Labor issues involve not only economic rights, but also human rights,
in the US, but especially in nations around the world where the right
of free speech and assembly is not a given.
General Motors is dimming the headlights on its industrial utopia in
Spring Hill, Tennessee. The cutback at the visionary Saturn plant,
where workers and managers once shared decision-making and cooperated as equals, is the latest affront to US autoworkers and American self-esteem.
Buoyed by their defeat of Schwarzeneggar's "referendum revolution,"
Democrats and organized labor are now energized to defeat the
governor's re-election bid next year.
The cynical restructuring plan for bankrupt Delphi Automotive calls for
massive wage and benefit givebacks for 51,000 American workers.
Governors of affected states must craft strategies to minimize loss of
jobs and income.
Delphi's bankruptcy is a marker of a new America in which there is no
collective security, no union to make you strong, no government to give
you shelter, in which workers stand alone.
When one of New York's biggest and most liberal institutions gets into the business of union-busting, it's hardly an internal matter.
In the wake of the labor split, nothing revolutionary or even progressive is discernible in this schism.
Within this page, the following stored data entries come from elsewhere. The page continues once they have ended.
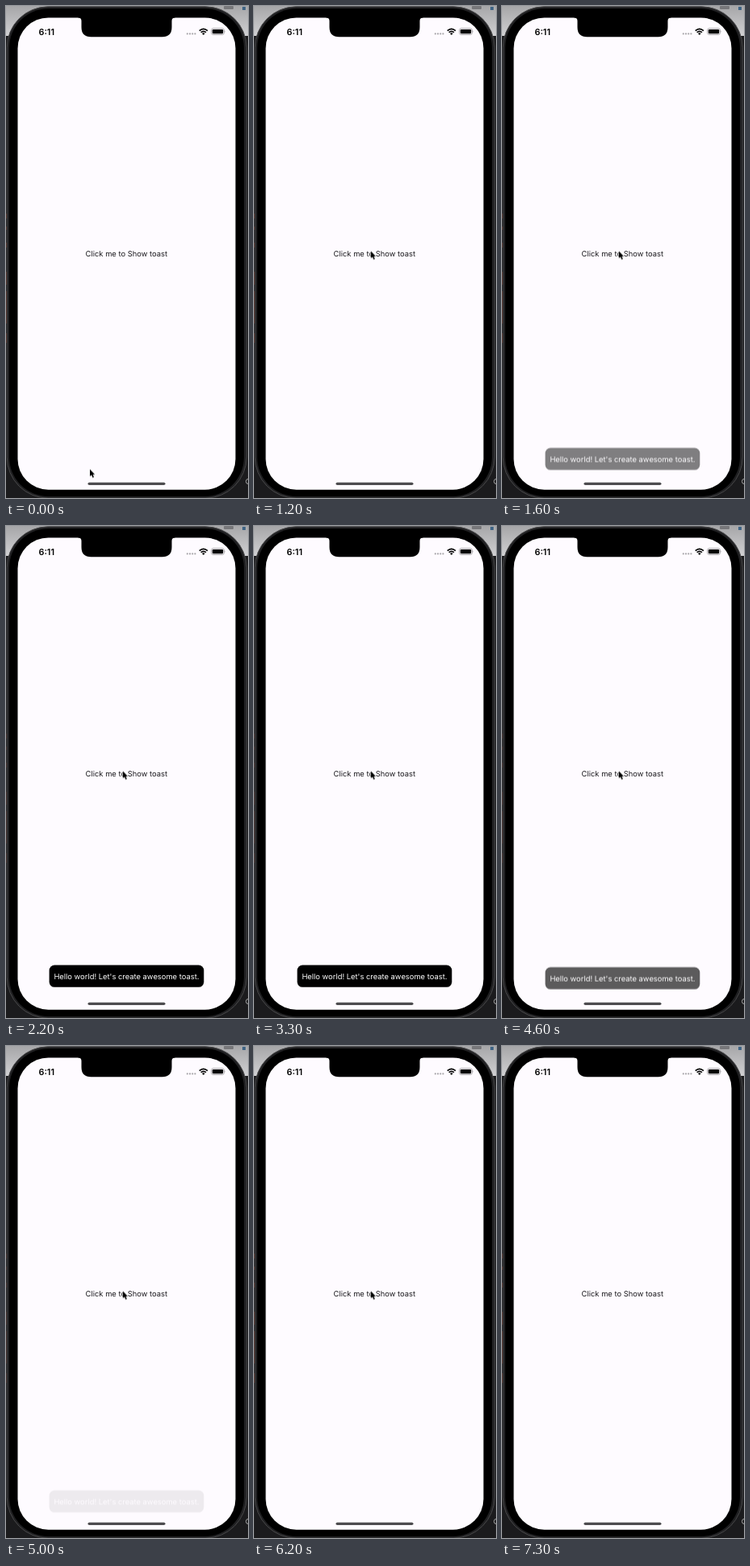
These frames come from a looping animation (300x609 px, 7400 ms). An HTML page:

```html
<!DOCTYPE html>
<html lang="en">
<head>
<meta charset="utf-8">
<title>Toast demo</title>
<style>
  html, body { margin: 0; width: 100%; height: 100%; overflow: hidden; background: #1b1b1d; }
  svg { display: block; width: 300px; height: 609px; }
  text { font-family: Inter, Roboto, sans-serif; text-rendering: geometricPrecision; }
  .label { font-size: 9.4px; text-anchor: middle; }
  .time { font-size: 10.8px; font-weight: 600; }
  .toast, .cursor, .specks { animation: 7.4s step-end infinite; }
  .toast { animation-name: toast; }
  .cursor { animation-name: cursor; }
  .specks { animation-name: specks; }

  /* slides up 7px while fading in, and back down while fading out */
  @keyframes toast {
    0% { opacity: 0; transform: translateY(7px); }
    17.567% { opacity: 0; transform: translateY(7px); animation-timing-function: steps(8, start); }
    28.378% { opacity: 1; transform: translateY(0); }
    59.459% { opacity: .91; transform: translateY(.6px); animation-timing-function: steps(2, end); }
    62.162% { opacity: .64; transform: translateY(2.6px); animation-timing-function: steps(4, end); }
    67.567% { opacity: .07; transform: translateY(6.5px); }
    68.918%, 100% { opacity: 0; transform: translateY(7px); }
  }
  @keyframes cursor {
    0% { opacity: 1; transform: translate(104px, 573.4px); }
    1.351% { transform: translate(178.5px, 407px); }
    5.405% { transform: translate(168px, 372px); }
    6.756% { transform: translate(157px, 338px); }
    8.108% { transform: translate(150px, 317px); }
    9.459% { transform: translate(146px, 306px); }
    10.81% { transform: translate(144.8px, 303.4px); }
    89.189% { transform: translate(160px, 268px); }
    90.54% { transform: translate(185px, 212px); }
    91.891% { opacity: 1; transform: translate(203.5px, 173px); }
    97.297%, 100% { opacity: 0; transform: translate(203.5px, 173px); }
  }
  @keyframes specks {
    0% { opacity: .5; }
    24.324% { opacity: .3; }
    77.027%, 100% { opacity: .5; }
  }
</style>
</head>
<body>
<svg viewBox="0 0 300 609">
  <defs>
    <linearGradient id="sky" x2="0" y2="1">
      <stop offset="0" stop-color="#a6a6a8"/>
      <stop offset="1" stop-color="#d0d0d2"/>
    </linearGradient>
  </defs>

  <!-- desktop behind the phone -->
  <rect width="300" height="609" fill="#1b1b1d"/>
  <rect width="300" height="37" fill="url(#sky)"/>
  <rect x="270" width="12" height="4" rx="1" fill="#77777a"/>
  <rect x="293" y="1" width="4" height="4" fill="#3f6485"/>
  <path class="specks" d="M.5 257v6m0 10v4m0 16v6m0 30v16m0 8v40m0 12v12" stroke="#8c3524" stroke-width="1.2"/>
  <path d="M300 585.5q-2.5 0-2.5 3t2.5 3" fill="none" stroke="#aaa"/>

  <!-- phone -->
  <rect x="1.2" y=".8" width="297" height="608.4" rx="51" fill="#202022" stroke="#484849"/>
  <rect x="4" y="3.2" width="291" height="603.8" rx="48.5"/>
  <rect x="14.5" y="14.4" width="270" height="584.3" rx="38" fill="#fefbff"/>
  <path d="M89.5 13.5v.9q4 0 4 4v7.9q0 12 12 12h88q12 0 12-12v-7.9q0-4 4-4v-.9z"/>

  <!-- status bar -->
  <text class="time" x="40.5" y="35.6">6:11</text>
  <g fill="#aaa8ac">
    <circle cx="224.8" cy="34.4" r="1.1"/>
    <circle cx="228" cy="34.4" r="1.1"/>
    <circle cx="231.2" cy="34.4" r="1.1"/>
    <circle cx="234.4" cy="34.4" r="1.1"/>
  </g>
  <g fill="none" stroke="#000" stroke-width="1.6">
    <path d="M239.7 30.6q5.1-4.6 10.2 0M241.6 32.7q3.2-2.7 6.4 0"/>
  </g>
  <path d="M243 34q1.8-1.4 3.6 0l-1.8 1.9z"/>
  <rect x="254.6" y="27.7" width="15.8" height="7.8" rx="2.3" fill="none" stroke="#9c9a9e" stroke-width=".8"/>
  <rect x="255.8" y="28.9" width="13.4" height="5.4" rx="1.3"/>
  <path d="M271.2 30.3q1.2 1.3 0 2.6z" fill="#9c9a9e"/>

  <text class="label" x="149.3" y="310" fill="#1c1b1f">Click me to Show toast</text>

  <g class="toast">
    <rect x="53.6" y="543.5" width="191.7" height="27.3" rx="6.5"/>
    <text class="label" x="149.4" y="560.6" fill="#fff">Hello world! Let's create awesome toast.</text>
  </g>

  <rect x="101.5" y="589.7" width="96" height="3.3" rx="1.65" fill="#4d4c4f"/>

  <path class="cursor" d="M0 0V8.8L2 7L3.5 10.4L5 9.7L3.6 6.4H6.2Z" stroke="#fff" stroke-width="1" paint-order="stroke"/>
</svg>
</body>
</html>
```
In the aftermath of the labor split, both sides must get beyond recriminations and hold themselves to common goals.
Picking up the pieces at the AFL-CIO convention.